Live news stream
The GMB union has welcomed Ed Miliband's recognition of zero-hours contracts "exploitation", but said the Labour leader's proposals are "a long way from where we need to get".
GMB general secretary Paul Kenny said the safeguards pledged were "a starting block to get proposals that are fit for purpose."
"Those at the top getting more than their fair share is the major reason for the growth in precarious forms of jobs like zero hours, bogus self-employment, agency and temporary work, very short hours, part time jobs, flexible and casual employment," he added.
Ryan Giggs will face the press today for the first time as interim manager of Manchester United.
An announcement from the club came shortly after David Moyes was sacked. The club later confirmed the club's longest serving player will handle first-team responsibilities until a replacement has been found.

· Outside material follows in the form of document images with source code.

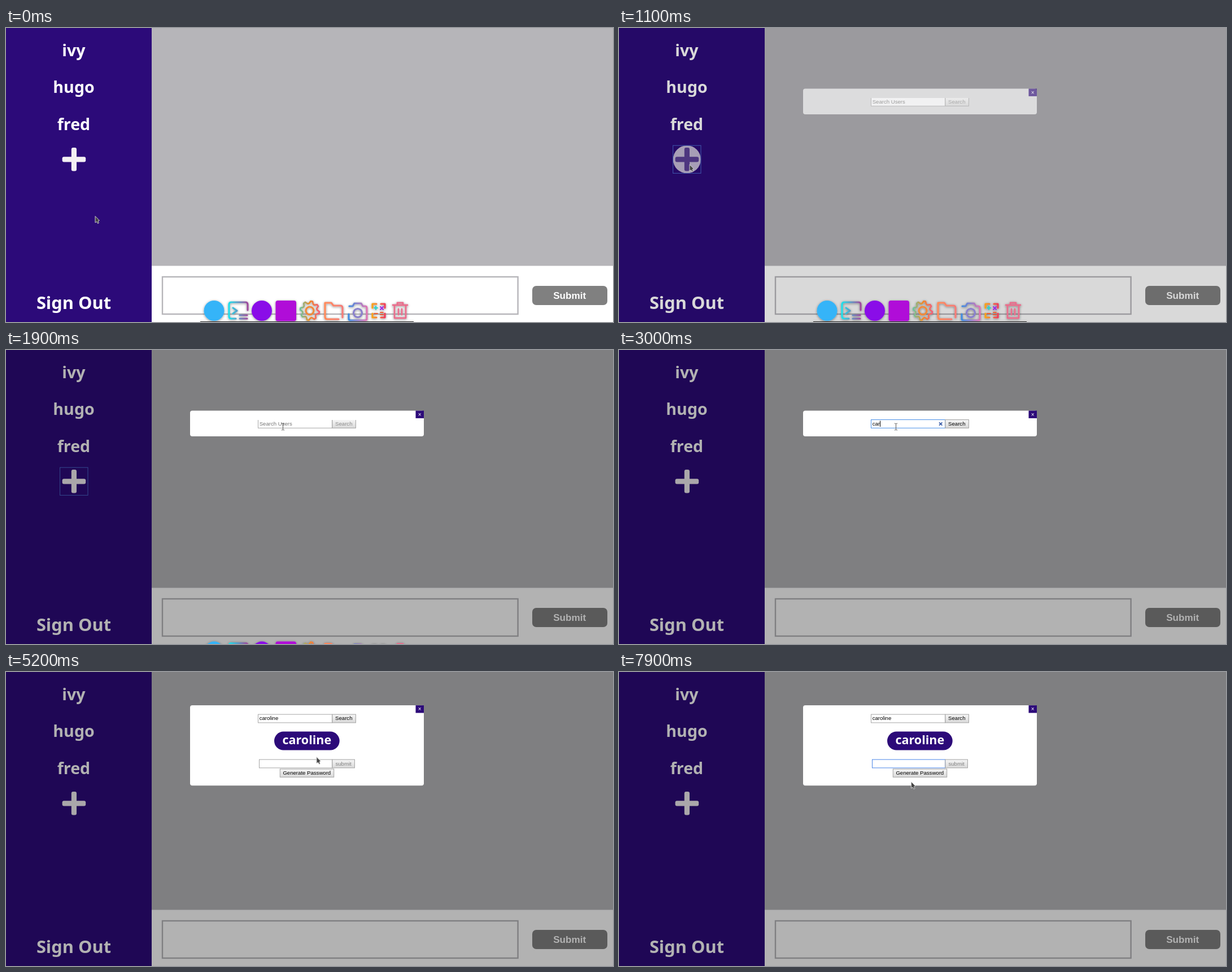
An HTML page that plays this animation: 1075 by 521 pixels, repeating every 8 s.

```html
<!DOCTYPE html>
<html lang="en">
<head>
<meta charset="utf-8">
<title>Chat</title>
<style>
html, body { margin: 0; width: 100%; height: 100%; overflow: hidden; background: #fff; }
svg { display: block; width: 100vw; height: 100vh; }
text { font-family: "Liberation Sans", Arial, sans-serif; }
.side { font: 600 28.6px "Noto Sans", sans-serif; fill: #fff; text-anchor: middle; }
.ui { font-size: 9.6px; }
.mid { text-anchor: middle; }
.field { fill: #fff; stroke: #a6a6a6; }
.btn { fill: url(#face); stroke: #a2a2a2; }
.dock { fill: none; stroke-width: 3.2; stroke-linejoin: round; stroke-linecap: round; }
</style>
</head>
<body>
<svg viewBox="0 0 1075 521">
  <defs>
    <linearGradient id="face" x2="0" y2="1"><stop stop-color="#f5f5f5"/><stop offset="1" stop-color="#d9d9d9"/></linearGradient>
    <linearGradient id="term"><stop stop-color="#1fe0ea"/><stop offset="1" stop-color="#a04a9c"/></linearGradient>
    <linearGradient id="gear"><stop stop-color="#6cc5a0"/><stop offset=".5" stop-color="#f08a28"/><stop offset="1" stop-color="#f0607a"/></linearGradient>
    <linearGradient id="fold"><stop stop-color="#ff8a5a"/><stop offset="1" stop-color="#f47c78"/></linearGradient>
    <linearGradient id="cam"><stop stop-color="#3f8ce0"/><stop offset="1" stop-color="#dd74b4"/></linearGradient>
    <linearGradient id="calc"><stop stop-color="#f7a21c"/><stop offset="1" stop-color="#ee3f5c"/></linearGradient>
    <clipPath id="trim"><rect x="326" y="16.4" width="414" height="60"/></clipPath>
    <filter id="glow" x="-20%" y="-50%" width="140%" height="200%"><feDropShadow dx="0" dy="1" stdDeviation="2" flood-opacity=".45"/></filter>
  </defs>

  <rect width="1075" height="521" fill="#fff"/>
  <rect x="258" width="817" height="421.5" fill="#b6b5b9"/>
  <rect width="258" height="521" fill="#2c0a79"/>
  <g id="people"></g>
  <text class="side" x="120" y="498" style="font-size:30.8px">Sign Out</text>
  <circle id="halo" cx="120.3" cy="232.8" r="24.6" fill="#f3eff3"/>
  <g id="plus">
    <rect x="99.6" y="228.2" width="41.6" height="9.2" rx="3"/>
    <rect x="115.8" y="212" width="9.2" height="41.6" rx="3"/>
  </g>
  <rect id="ring" x="95.6" y="208.2" width="49.4" height="49.2" fill="none" stroke="#4b68cc"/>
  <rect x="277" y="441" width="629.6" height="66" fill="#fff" stroke="#b6b5b9" stroke-width="2.4"/>
  <rect x="932" y="457" width="133" height="34" rx="7" fill="#808080"/>
  <text class="mid" x="998.2" y="480" font-size="17.1" font-weight="700" fill="#fff">Submit</text>

  <rect id="shade" width="1075" height="521"/>

  <g id="modal">
    <rect id="panel" x="326" width="414" rx="4" fill="#fff"/>
    <g id="body">
      <rect x="725.5" width="14.5" height="13.4" fill="#2c0a79"/>
      <text class="mid" x="732.7" y="10.2" font-size="10" fill="#fff">×</text>
      <g id="row">
        <rect id="query" class="field" x="446.5" y="16" width="131" height="14.8"/>
        <text id="typed" class="ui" x="448.7" y="26.2"></text>
        <path id="clear" d="M567 20.8l5.4 5.4m0-5.4l-5.4 5.4" stroke="#3a5da8" stroke-width="1.8"/>
        <rect class="btn" x="577.8" y="16" width="41.6" height="14.8"/>
        <text id="search" class="ui mid" x="598.3" y="26.2">Search</text>
      </g>
      <path id="caret" stroke="#000"/>
      <g id="result">
        <rect x="475" y="46.5" width="115.7" height="33" rx="16.5" fill="#2c0a79"/>
        <text id="match" class="mid" x="532.8" y="69" style="font:600 21.5px 'Noto Sans',sans-serif" fill="#fff"></text>
      </g>
      <g id="secret">
        <rect id="pass" class="field" x="448.5" y="96" width="129" height="14.8"/>
        <rect class="btn" x="577.8" y="96" width="39.6" height="14.8"/>
        <text class="ui mid" x="597.6" y="106.5" fill="#808080">submit</text>
        <rect class="btn" x="485.3" y="112.8" width="95.4" height="14.4"/>
        <text class="ui mid" x="532.8" y="122.6">Generate Password</text>
      </g>
    </g>
  </g>

  <g id="dock" filter="url(#glow)">
    <path d="M344 520.5H722" stroke="#222"/>
    <circle cx="368.5" cy="501" r="18" fill="#36b4f8"/>
    <g class="dock">
      <path d="M428 500V490q0-4-4-4H399q-4 0-4 4V511q0 4 4 4H407M402 496l7 5-7 5M414 509H427M414 515H427" stroke="url(#term)"/>
    </g>
    <circle cx="453" cy="501" r="18" fill="#8a0ce8"/>
    <rect x="477.5" y="483" width="36.5" height="36.5" rx="4" fill="#b010d8"/>
    <g class="dock">
      <path id="cog" stroke="url(#gear)" stroke-width="2.8"/>
      <circle cx="538" cy="501" r="7" stroke="#f08a3a"/>
      <path d="M589 516H569Q565 516 565 512V487H576L580 492H592Q596 492 596 496V513" stroke="url(#fold)"/>
      <path d="M607 507V515Q607 518 610 518H636Q639 518 639 515V496Q639 493 636 493H632L629 488H617L614 493H608" stroke="url(#cam)"/>
      <circle cx="623" cy="505" r="7.5" stroke="#8a80cc"/>
      <path d="M656 489H649V496M664 489H671V496M649 506V513H656M671 506V513H664" stroke="url(#calc)"/>
      <path d="M652 496H658M655 493V499" stroke="#22d5d0" stroke-width="2"/>
      <path d="M663 494l5 5m0-5l-5 5" stroke="#9a28e8" stroke-width="2"/>
      <path d="M652 506H658M663 504H668M663 508H668" stroke="#f06038" stroke-width="2"/>
      <path d="M685 491H711M693 490V487H703V490M688 492V514H708V492M695 498V508M701 498V508" stroke="#e86e8c" stroke-width="2.8"/>
    </g>
  </g>

  <g id="pointer">
    <path id="arrow" d="M0 0V11.5L2.7 9.6L4.6 13L6.4 12L5 8.6L7.4 7.6Z" fill="#454545" stroke="#ddd" stroke-width=".9"/>
    <path id="beam" d="M-2.5-6Q0-6 0-4.5Q0-6 2.5-6M0-4.5V4.5M-2.5 6Q0 6 0 4.5Q0 6 2.5 6" fill="none" stroke="#555"/>
    <path id="hand" d="M-2-6Q-.8-7.5 0-6V-2L4-1.3Q6-.8 6 1L5 6.5H-2L-6 1Q-6-1-4 0L-2 1.5Z" fill="#454545" stroke="#bbb" stroke-width=".7"/>
  </g>
</svg>
<script>
const LOOP = 8000, TICK = 100;
const people = ["ivy", "hugo", "fred"], friend = "caroline";
const el = {};
document.querySelectorAll("[id]").forEach(e => el[e.id] = e);

// time, x, y
const path = [
  [300, 158, 333.5], [500, 150, 308], [700, 131, 258], [900, 125, 243], [1100, 125, 242],
  [1200, 186, 217.5], [1400, 330, 178], [1600, 442, 146], [1800, 486, 136], [1900, 490.5, 136],
  [3700, 490.5, 136], [3800, 492, 141], [4200, 492, 141], [4500, 543, 153], [4600, 543, 153],
  [4800, 550, 154], [5000, 550, 154], [5200, 550, 150.5], [5400, 550, 150.5], [5700, 541, 181],
  [5900, 530, 193], [6100, 545, 163], [6200, 545, 163], [6500, 496, 164], [7200, 496, 164],
  [7400, 584, 163], [7500, 584, 163], [7700, 556, 202], [7800, 530, 207], [7900, 517.5, 194.5]
];

const clamp = v => Math.max(0, Math.min(1, v));
const mix = (a, b, k) => a + (b - a) * k;
const set = (e, attrs) => { for (const k in attrs) e.setAttribute(k, attrs[k]); };
const show = (e, on) => e.style.display = on ? "" : "none";
const between = (t, a, b) => t >= a && t < b;

function pointerAt(t) {
  const i = path.findIndex(p => p[0] >= t);
  if (i <= 0) return path[i < 0 ? path.length - 1 : 0].slice(1);
  const [t0, x0, y0] = path[i - 1], [t1, x1, y1] = path[i];
  const k = (t - t0) / (t1 - t0);
  return [mix(x0, x1, k), mix(y0, y1, k)];
}

function pointerKind(t) {
  if (between(t, 900, 1000) || between(t, 3800, 5200)) return "hand";
  if (between(t, 1800, 3800) || between(t, 6200, 7400)) return "beam";
  return "arrow";
}

function setup() {
  el.people.innerHTML = people.map((n, i) =>
    `<text class="side" x="120" y="${50 + 65.4 * i}">${n}</text>`).join("");
  el.match.textContent = friend;
  let d = "";
  for (let i = 0; i < 32; i++) {
    const r = i % 4 < 2 ? 17 : 13, a = (i + .5) * Math.PI / 16;
    d += (i ? "L" : "M") + (538 + r * Math.cos(a)).toFixed(1) + " " + (501 + r * Math.sin(a)).toFixed(1);
  }
  el.cog.setAttribute("d", d + "Z");
}

function drawSidebar(t) {
  const hover = clamp((t - 700) / 200) * clamp(1 - (t - 1050) / 215);
  const from = [243, 239, 243], to = [44, 10, 121];
  set(el.halo, { opacity: hover });
  set(el.plus, { fill: `rgb(${from.map((c, i) => Math.round(mix(c, to[i], hover)))})` });
  show(el.ring, between(t, 1000, 2200));
}

function drawModal(t) {
  const fade = clamp((t - 1000) / 200);
  const stage = t < 3700 ? 0 : t < 5100 ? 1 : 2;
  const half = [22.7, 54.8, 71.1][stage], top = 130.2 - half;
  set(el.shade, { opacity: .3 * fade });
  show(el.modal, fade > 0);
  set(el.panel, { y: top, height: half * 2, opacity: fade < 1 ? fade * 1.3 : 1 });
  set(el.body, { transform: `translate(0 ${top})`, opacity: fade < 1 ? fade * 1.25 : 1 });
  set(el.row, { "clip-path": stage || t >= 2200 ? "none" : "url(#trim)" });

  const count = Math.max(0, Math.min(friend.length, Math.floor((t - 2800) / 100) + 1));
  const asking = between(t, 2200, 5100), locking = t >= 6800;
  el.typed.textContent = count ? friend.slice(0, count) : "Search Users";
  set(el.typed, { fill: count ? "#000" : "#757575" });
  set(el.search, { fill: count ? "#000" : "#8a8a8a" });
  show(el.clear, asking && count);
  el.query.style.stroke = asking ? "#4a90e8" : "";
  el.pass.style.stroke = locking ? "#4a86e8" : "";
  show(el.result, stage > 0);
  show(el.secret, stage > 1);

  const first = between(t, 2200, 4300) || between(t, 4800, 5100);
  show(el.caret, first || between(t, 6800, 7300));
  const x = first ? 449.2 + (count ? el.typed.getComputedTextLength() : 0) : 451;
  set(el.caret, { d: `M${x} ${first ? 18 : 98}v10.5` });
}

function draw(t) {
  drawSidebar(t);
  drawModal(t);
  show(el.dock, t < 2000);
  set(el.dock, { transform: `translate(0 ${42 * clamp((t - 1500) / 500)})` });
  set(el.pointer, { transform: `translate(${pointerAt(t)})` });
  const kind = pointerKind(t);
  for (const k of ["arrow", "beam", "hand"]) show(el[k], k === kind);
}

const start = performance.now();
function loop() {
  const t = (performance.now() - start) % LOOP;
  draw(Math.floor(t / TICK) * TICK);
  requestAnimationFrame(loop);
}
setup();
loop();
</script>
</body>
</html>
```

The Reds will play their first game since David Moyes was sacked tomorrow when they take on Norwich.
Labour leader Ed Miliband believes zero-hour contracts have "spread like an epidemic across our economy".

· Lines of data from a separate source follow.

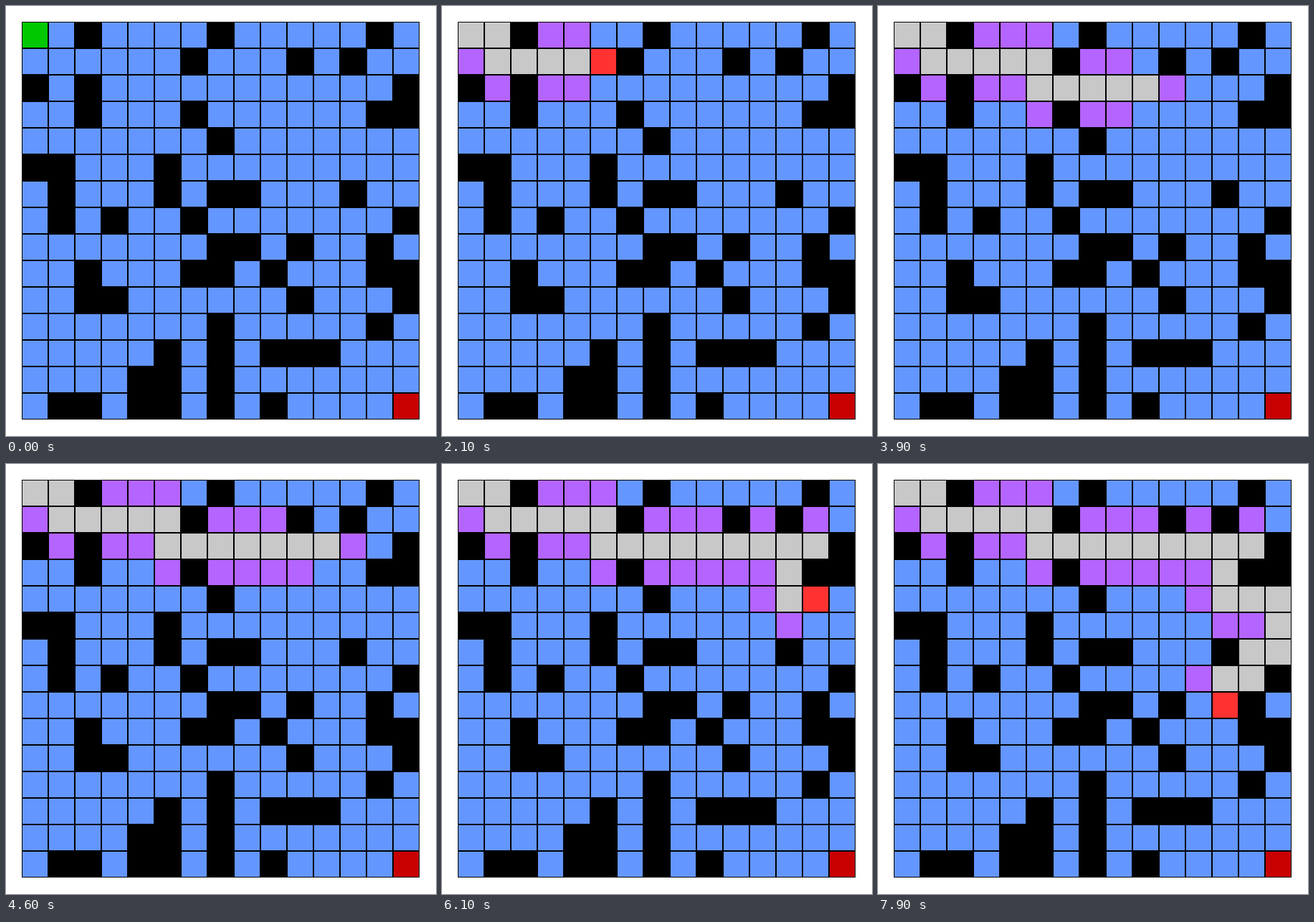
A matplotlib script that plays this animation: 600 by 600 pixels, repeating every 8000 ms.

```python
from itertools import islice

import matplotlib.pyplot as plt
from matplotlib.animation import FuncAnimation
from matplotlib.patches import Rectangle

SIZE, CELL, MARGIN = 15, 37, 22
FRAMES, INTERVAL = 80, 100

WALL, FREE = "#000000", "#6496ff"
START_COLOR, GOAL_COLOR = "#00c800", "#c80000"
OPEN, CURRENT, CLOSED = "#b464ff", "#ff3232", "#c8c8c8"

MAZE = """
..#....#.....#.
......#...#.#..
#.#...........#
..#...#......##
.......#.......
##...#.........
.#...#.##...#..
.#.#..#.......#
.......##.#..#.
..#...##.#...##
..##......#...#
.......#.....#.
.....#.#.###...
....##.#.......
.##.##.#.#.....
""".split()

START, GOAL = (0, 0), (SIZE - 1, SIZE - 1)


def distance(cell):
    return abs(GOAL[0] - cell[0]) + abs(GOAL[1] - cell[1])


def neighbours(col, row):
    for dx, dy in ((1, 0), (-1, 0), (0, 1), (0, -1)):
        x, y = col + dx, row + dy
        if 0 <= x < SIZE and 0 <= y < SIZE and MAZE[y][x] == ".":
            yield x, y


def search():
    """Greedy best-first search, yielding the board after every step."""
    board = {(x, y): WALL if MAZE[y][x] == "#" else FREE
             for y in range(SIZE) for x in range(SIZE)}
    board[START], board[GOAL] = START_COLOR, GOAL_COLOR
    yield dict(board)

    queue, closed = [START], set()
    board[START] = OPEN
    yield dict(board)
    while queue:
        cell = min(queue, key=distance)  # ties go to the oldest entry
        queue.remove(cell)
        closed.add(cell)
        board[cell] = CURRENT
        yield dict(board)
        board[cell] = CLOSED
        for other in neighbours(*cell):
            if other in closed:
                continue
            if other not in queue:
                queue.append(other)
            board[other] = OPEN
            yield dict(board)


boards = list(islice(search(), FRAMES))

fig = plt.figure(figsize=(6, 6), dpi=100, facecolor="white")
ax = fig.add_axes([0, 0, 1, 1])
ax.set_xlim(0, 600)
ax.set_ylim(600, 0)
ax.axis("off")


def add_square(x, y, side, color):
    return ax.add_patch(Rectangle((x, y), side, side, facecolor=color,
                                  linewidth=0, antialiased=False))


# The black backing shows between the cells as grid lines.
add_square(MARGIN, MARGIN, SIZE * CELL, WALL)
squares = {
    (x, y): add_square(MARGIN + 1 + x * CELL, MARGIN + 1 + y * CELL, CELL - 2, color)
    for (x, y), color in boards[0].items()
}


def draw(frame):
    for cell, color in boards[frame].items():
        squares[cell].set_facecolor(color)
    return list(squares.values())


anim = FuncAnimation(fig, draw, frames=FRAMES, interval=INTERVAL,
                     repeat=True, repeat_delay=0)
plt.show()
```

"The Government's own figures say they have increased three-fold since 2010 and some estimates suggest there are one million people on these contracts across the UK," Mr Miliband is set to say in a speech later today
He has pledged that a Labour Government would create a number of safeguards, including legal rights against being forced to be available at all hours - and being barred from working for others - when no work is being guaranteed.

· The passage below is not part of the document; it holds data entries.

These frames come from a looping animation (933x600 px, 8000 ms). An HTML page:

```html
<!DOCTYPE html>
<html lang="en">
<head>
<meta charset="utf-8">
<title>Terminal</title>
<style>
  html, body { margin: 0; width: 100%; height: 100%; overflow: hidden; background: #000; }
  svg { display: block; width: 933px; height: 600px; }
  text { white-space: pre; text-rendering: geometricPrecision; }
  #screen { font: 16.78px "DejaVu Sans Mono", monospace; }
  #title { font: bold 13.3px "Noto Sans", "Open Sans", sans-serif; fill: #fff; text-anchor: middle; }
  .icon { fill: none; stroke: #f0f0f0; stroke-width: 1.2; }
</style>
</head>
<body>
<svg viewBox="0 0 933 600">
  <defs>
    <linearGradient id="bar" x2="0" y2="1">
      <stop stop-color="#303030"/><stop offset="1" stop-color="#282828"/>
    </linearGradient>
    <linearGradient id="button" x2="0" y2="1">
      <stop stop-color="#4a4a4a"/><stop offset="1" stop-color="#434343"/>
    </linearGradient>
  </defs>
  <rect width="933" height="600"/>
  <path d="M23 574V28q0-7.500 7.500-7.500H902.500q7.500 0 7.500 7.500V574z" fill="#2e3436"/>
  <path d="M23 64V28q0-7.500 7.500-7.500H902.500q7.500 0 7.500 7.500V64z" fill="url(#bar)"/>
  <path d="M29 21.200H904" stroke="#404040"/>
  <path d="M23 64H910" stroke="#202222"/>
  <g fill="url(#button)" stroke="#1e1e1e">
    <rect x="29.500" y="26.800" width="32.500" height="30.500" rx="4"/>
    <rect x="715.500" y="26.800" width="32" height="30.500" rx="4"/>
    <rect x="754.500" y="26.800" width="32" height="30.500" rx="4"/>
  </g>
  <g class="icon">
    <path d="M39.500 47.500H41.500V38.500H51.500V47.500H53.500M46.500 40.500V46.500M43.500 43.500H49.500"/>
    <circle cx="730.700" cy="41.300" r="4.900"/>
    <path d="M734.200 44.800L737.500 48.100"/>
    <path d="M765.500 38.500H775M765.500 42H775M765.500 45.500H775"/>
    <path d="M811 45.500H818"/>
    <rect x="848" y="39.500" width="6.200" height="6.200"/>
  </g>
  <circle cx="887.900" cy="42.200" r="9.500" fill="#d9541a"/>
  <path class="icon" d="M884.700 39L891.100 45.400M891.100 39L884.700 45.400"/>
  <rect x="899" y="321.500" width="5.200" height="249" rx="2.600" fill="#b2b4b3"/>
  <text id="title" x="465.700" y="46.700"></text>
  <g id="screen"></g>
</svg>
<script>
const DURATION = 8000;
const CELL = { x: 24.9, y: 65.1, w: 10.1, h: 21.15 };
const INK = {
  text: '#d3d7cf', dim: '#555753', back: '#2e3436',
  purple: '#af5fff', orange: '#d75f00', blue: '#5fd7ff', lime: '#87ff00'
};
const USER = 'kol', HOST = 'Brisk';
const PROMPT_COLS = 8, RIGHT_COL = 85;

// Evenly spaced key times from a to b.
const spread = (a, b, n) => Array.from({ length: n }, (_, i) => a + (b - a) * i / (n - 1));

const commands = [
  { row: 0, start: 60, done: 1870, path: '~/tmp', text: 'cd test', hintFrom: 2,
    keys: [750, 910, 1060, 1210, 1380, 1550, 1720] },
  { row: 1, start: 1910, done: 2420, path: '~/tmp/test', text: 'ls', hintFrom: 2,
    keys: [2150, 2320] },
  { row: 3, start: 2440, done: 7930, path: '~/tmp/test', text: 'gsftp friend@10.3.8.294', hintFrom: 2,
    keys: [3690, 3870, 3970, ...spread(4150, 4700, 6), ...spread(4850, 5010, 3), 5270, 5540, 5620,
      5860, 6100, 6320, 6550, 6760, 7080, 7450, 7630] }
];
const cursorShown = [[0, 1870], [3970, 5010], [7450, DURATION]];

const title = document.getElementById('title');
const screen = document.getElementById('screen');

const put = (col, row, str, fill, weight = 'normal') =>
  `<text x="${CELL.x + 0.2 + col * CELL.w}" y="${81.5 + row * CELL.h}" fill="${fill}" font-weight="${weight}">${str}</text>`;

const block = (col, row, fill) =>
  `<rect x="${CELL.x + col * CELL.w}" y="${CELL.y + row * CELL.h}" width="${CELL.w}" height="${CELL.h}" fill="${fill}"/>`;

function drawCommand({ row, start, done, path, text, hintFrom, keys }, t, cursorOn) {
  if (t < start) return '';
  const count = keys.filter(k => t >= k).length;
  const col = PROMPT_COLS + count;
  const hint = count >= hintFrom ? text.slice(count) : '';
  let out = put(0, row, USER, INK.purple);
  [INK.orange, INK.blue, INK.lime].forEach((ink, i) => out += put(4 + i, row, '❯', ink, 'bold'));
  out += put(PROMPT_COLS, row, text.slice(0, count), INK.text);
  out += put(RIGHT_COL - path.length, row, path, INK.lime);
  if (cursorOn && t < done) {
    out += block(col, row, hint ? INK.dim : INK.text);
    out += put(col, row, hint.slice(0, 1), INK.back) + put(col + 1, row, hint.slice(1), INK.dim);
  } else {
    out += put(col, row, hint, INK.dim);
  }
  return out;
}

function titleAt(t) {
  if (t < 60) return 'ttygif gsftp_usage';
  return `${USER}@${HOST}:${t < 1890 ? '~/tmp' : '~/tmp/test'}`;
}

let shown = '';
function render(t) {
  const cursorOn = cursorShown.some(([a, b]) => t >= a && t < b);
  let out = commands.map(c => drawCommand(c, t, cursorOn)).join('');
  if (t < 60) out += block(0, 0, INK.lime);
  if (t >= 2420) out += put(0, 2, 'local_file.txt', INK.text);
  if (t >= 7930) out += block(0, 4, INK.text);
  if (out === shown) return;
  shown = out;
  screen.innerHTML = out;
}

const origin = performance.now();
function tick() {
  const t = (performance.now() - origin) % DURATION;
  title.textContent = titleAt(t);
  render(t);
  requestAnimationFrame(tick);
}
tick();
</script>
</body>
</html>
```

Anyone working regular hours for six months would have the right to ask for a fixed-hours contract and it would be automatic after a year unless the individual opted out.
Justice Minister Jeremy Wright says the government is "working hard" to reduce the number of foreign criminals in the UK prison system.
– Jeremy Wright, Justice Minister
The foreign national prisoner population is lower than it was in 2010 and reducing it further is a top priority for this Government.
We are working hard to reduce the numbers in our prison system - in 2012 alone we deported more than 4,500 foreign criminals from the UK."
Ed Miliband will today promise new rights for workers to stop the "worst abuses" of zero-hours contracts - the arrangements where workers do not have regular fixed shifts.
Among the measures the Labour leader will outline are new rights to stop employees being forced to be available at all hours and a curb on companies who ban their staff from working elsewhere.
The opposition are also looking at guaranteeing compensation if staff have their shifts cancelled at late notice.
Family members of passengers on board MH370 have spent the night outside the Malaysian Embassy in Beijing in protest at the lack of technical information they've received from the Malaysian government.
They are now demanding that someone in a position of significant seniority holds a meeting with them, and answers their questions.
Some of them are also threatening to go on hunger strike.
A 15-year-old boy has been arrested in connection with the death of a man murdered during a break-in.
The boy was detained last night and is being held in custody at a police station in south London, Scotland Yard said.
The victim, believed to be in his late 30s, was found with serious injuries on Tuesday evening by police and paramedics at an address in Huntingfield Road, Roehampton, south London.
An air ambulance crew arrived but he was pronounced dead at the scene.
A terrorism expert has said the Britons going to Syria to fight the Assad regime are generally doing so for "sincere reasons" but may end up making the situation worse for rebel forces.
Dr Shiraz Maher of King's College London said:
Most British jihadists go to Syria for sincere reasons to help in what they believe is a struggle against oppression but many don't appreciate the reality on the ground.
There are around 10 British women out there, we believe, and most have travelled to Syria with their husbands.
They go believing they will fight jihad to overthrow Assad but may actually be getting in the way of the rebellion by joining groups and fuelling the infighting they are involved in.
Ten British women may have travelled to Syria to join the fight against the Assad regime's forces, according to experts.
The Daily Mirror reports that the women could have joined up with an extremely violent Islamist group called 'Islamic State of Iraq and Syria, which is so brutal it has reportedly even been disowned by al-Qaeda.
Terrorism expert Shiraz Maher, from King's College London, told the paper there were "around 10 British women out there", most of whom have accompanied their husbands.